Earlier this week, the Japanese novelist Haruki Murakami went to the so-called Jersualem International Book Fair in so-called Israel, which is actually nothing more nor less than occupied Palestine, to accept the so-called, get this, Jerusalem Prize for the Freedom of the Individual in Society. This is so sad and awful on so many levels it's hard to know what to be more appalled at. The horror of holding a book fair, posing as a celebration of freedom of the arts, in occupied Jerusalem? The name of the prize, which I would have assumed was a parody coming as it does from one of the least free, most racist, repressive societies on the planet, if I didn't know it was for real?
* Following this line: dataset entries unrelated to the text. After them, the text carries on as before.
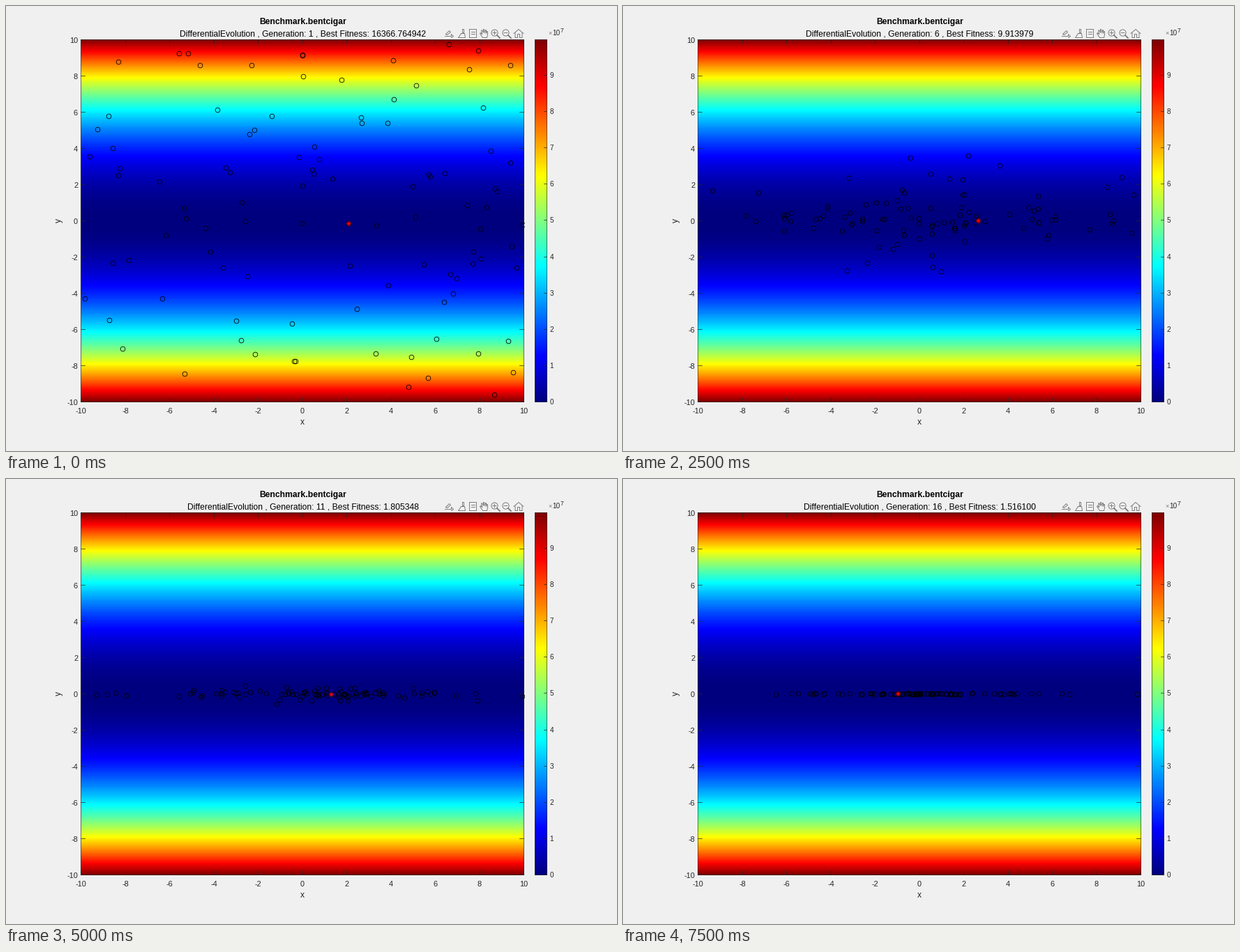
Animation of 876 by 639 pixels, one loop 8000 ms. Source, as a matplotlib script:

```python
import numpy as np
import matplotlib.pyplot as plt
from matplotlib.animation import FuncAnimation
from matplotlib.colors import ListedColormap
from matplotlib.patches import Circle, Rectangle

plt.rcParams["font.family"] = "Liberation Sans"

W, H, DPI = 876, 639, 96
PT = 72 / DPI  # points per pixel
GENS, STEP = 16, 500
LEFT, RIGHT, TOP, BOTTOM = 107.5, 742.5, 48.5, 568.5
BAR_L, BAR_R = 758.5, 775.5
INK, ICON = "#262626", "#747474"

# Differential evolution settings
MEMBERS, BOUND, SCALE, CROSS = 100, 10, .5, .6

# generation: x, y, fitness of each new best member
BEST = {1: (2.08, -.128, 16366.764942), 4: (-9.43, -.075, 5675.895718),
        5: (2.65, .002, 9.913979), 8: (1.3, 0, 1.805348), 15: (-.97, .001, 1.516100)}


def fitness(pop):
    return pop[:, 0] ** 2 + 1e6 * pop[:, 1] ** 2


def offspring(pop, rng):
    n = len(pop)
    a, b, c = (pop[rng.permutation(n)] for _ in range(3))
    mutant = a + SCALE * (b - c)
    outside = np.abs(mutant) > BOUND
    mutant[outside] = rng.uniform(-BOUND, BOUND, outside.sum())
    mask = rng.random(pop.shape) < CROSS
    mask[np.arange(n), rng.integers(0, 2, n)] = True  # at least one gene crosses
    return np.where(mask, mutant, pop)


def evolve():
    rng = np.random.default_rng(4)
    pop = rng.uniform(-BOUND, BOUND, (MEMBERS, 2))
    pops = []
    for gen in range(1, GENS + 1):
        if gen > 1:
            trial = offspring(pop, rng)
            better = fitness(trial) < fitness(pop)
            pop = np.where(better[:, None], trial, pop)
        if gen in BEST:
            pop[0] = BEST[gen][:2]
        pops.append(pop.copy())
    return pops


def px(x):
    return LEFT + (np.asarray(x) + BOUND) / (2 * BOUND) * (RIGHT - LEFT)


def py(y):
    return BOTTOM - (np.asarray(y) + BOUND) / (2 * BOUND) * (BOTTOM - TOP)


def crisp(v):
    return np.floor(v) + .5


def jet(n=256):
    v = np.linspace(0, 1, n)
    return ListedColormap(np.column_stack(
        [np.clip(1.5 - np.abs(4 * v - c), 0, 1) for c in (3, 2, 1)]))


fig = plt.figure(figsize=(W / DPI, H / DPI), dpi=DPI, facecolor="#f0f0f0")
ax = fig.add_axes([0, 0, 1, 1])
ax.axis("off")


def text(x, y, s, size=11, color=INK, ha="center", **kw):
    return ax.text(x, y, s, fontsize=size * PT, color=color, ha=ha, va="baseline", **kw)


def line(xs, ys, color=INK, width=.7):
    ax.plot(xs, ys, color=color, lw=width * PT, snap=False)


def shade(values, left, right):
    ax.imshow(values[:, None], extent=(left - .5, right + .5, BOTTOM + .5, TOP - .5),
              cmap=jet(), vmin=0, vmax=1, aspect="auto", interpolation="nearest")
    ax.add_patch(Rectangle((left, TOP), right - left, BOTTOM - TOP, fill=False,
                           ec=INK, lw=.6 * PT, snap=False))


def draw_axes():
    rows = int(BOTTOM - TOP) + 1
    shade(np.linspace(-1, 1, rows) ** 2, LEFT, RIGHT)
    shade(np.linspace(1, 0, rows), BAR_L, BAR_R)
    for t in range(-BOUND, BOUND + 1, 2):
        x, y = crisp(px(t)), crisp(py(t))
        for edge, inner in ((BOTTOM, BOTTOM - 6), (TOP, TOP + 6)):
            line([x, x], [edge, inner])
        for edge, inner in ((LEFT, LEFT + 6), (RIGHT, RIGHT - 6)):
            line([edge, inner], [y, y])
        text(px(t), 585, str(t))
        text(103, y + 4.3, str(t), ha="right")
    for k in range(10):
        y = crisp(BOTTOM - k * (BOTTOM - TOP) / 9.98)
        line([BAR_R - 4, BAR_R], [y, y])
        text(779.5, y + 3.8, str(k), 10, ha="left")
    text(777, 42, "×", 9, "#777777", ha="left")
    text(783.5, 42.5, "10", 10, ha="left")
    text(795, 37.5, "7", 8.5, ha="left")
    text(425, 601, "x", 12.1)
    ax.text(82, 308, "y", fontsize=12.1 * PT, color=INK, rotation=90,
            ha="right", va="center")
    text(425.3, 26, "Benchmark.bentcigar", 12.1, "black", weight="bold")


def draw_toolbar():
    def stroke(cx, *pts, width=.9):
        xs, ys = zip(*pts)
        line([cx + x for x in xs], [39.5 + y for y in ys], ICON, width)

    # export
    stroke(635.5, (-5, 1), (0, -4), (2, -2), (-3, 2), (-5, 1))
    stroke(635.5, (-6, 4), (3, 4), (3, 1), (6, 4), (3, 6))
    # brush
    stroke(653.5, (1, -6), (3, -6), (3, -1), (1, -1), (1, -6))
    stroke(653.5, (-1, 0), (4, 0), (5, 6), (-5, 6), (-1, 0))
    # data tip
    stroke(669.5, (-5, -6), (5, -6), (5, 6), (-5, 6), (-5, -6))
    for y in (-2, 1):
        stroke(669.5, (-2, y), (3, y))
    # hand
    stroke(685.5, (-3, 1), (-5, -1), (-6, 0), (-2, 6), (4, 6), (5, 2), (5, -3), (4, -3),
           (3, 0), (3, -5), (2, -5), (1, -1), (0, -6), (-1, -6), (-1, -1), (-3, -5),
           (-4, -4), (-3, 1))
    # magnifiers
    for cx in (701.5, 717.5):
        ax.add_patch(Circle((cx - 1, 38.5), 4.6, fill=False, ec=ICON, lw=.9 * PT))
        stroke(cx, (2.5, 2.5), (6.5, 6.5), width=1.7)
        stroke(cx, (-3.5, -1), (1.5, -1))
    stroke(700.5, (0, -3.5), (0, 1.5))
    # home
    stroke(735, (-7, 0), (0, -6), (7, 0))
    stroke(735, (-5, -1), (-5, 6), (-1.5, 6), (-1.5, 1), (1.5, 1), (1.5, 6), (5, 6), (5, -1))


draw_axes()
draw_toolbar()

frame = Rectangle((LEFT, TOP), RIGHT - LEFT, BOTTOM - TOP, transform=ax.transData)
caption = text(425.5, 43.2, "", 12.1, "black")
dots, = ax.plot([], [], "o", mfc="none", mec="black", ms=6.7 * PT, mew=.8 * PT,
                zorder=4, snap=False)
star, = ax.plot([], [], marker=(8, 2, 0), color="red", ms=6.7 * PT, mew=.55 * PT,
                zorder=5, snap=False)
for art in (dots, star):
    art.set_clip_path(frame)
ax.set_xlim(0, W)
ax.set_ylim(H, 0)

POPS = evolve()


def draw(i):
    gen = i + 1
    x, y, fit = BEST[max(g for g in BEST if g <= gen)]
    dots.set_data(px(POPS[i][:, 0]), py(POPS[i][:, 1]))
    star.set_data([px(x)], [py(y)])
    caption.set_text(f"DifferentialEvolution , Generation: {gen} , Best Fitness: {fit:.6f}")
    return dots, star, caption


anim = FuncAnimation(fig, draw, frames=GENS, interval=STEP, repeat=True, repeat_delay=0)
plt.show()
```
Or the fact that Murakami accepted it, and in person?
In an open letter to Murakami issued just before he went to Jerusalem, the U.S. Campaign for the Academic & Cultural Boycott of Israel appealed to him to "Please turn your attention to the Palestinians, who are being denied their freedom and dignity as human beings." He did not do so, despite also receiving such requests from Palestinian and Japanese groups.
Instead he not only accepted the award, he gave an appalling talk trying to justify himself. Salon, posting it, characterizes it as a "powerful speech." In what universe? By my read, Harukami's ramble is an illucid effort at rationalizing what he's now become, an artist who aligns himself with the oppressor. He can blah blah blah all he likes about 'we writers are rebels and if someone tells us not to do something we must do it,' but this is meaningless posing, posturing, and it just doesn't fly. He can talk about eggs and walls and claim to side with those who'd tear down walls, but saying it as he did from within the embrace of the wall erectors, it just won't wash. He's taken a side, and it's the wrong side. He's given legitimacy to the occupiers. He can't nimble-tongue it away.
I haven't liked any of his books since The Wind-Up Bird Chronicle.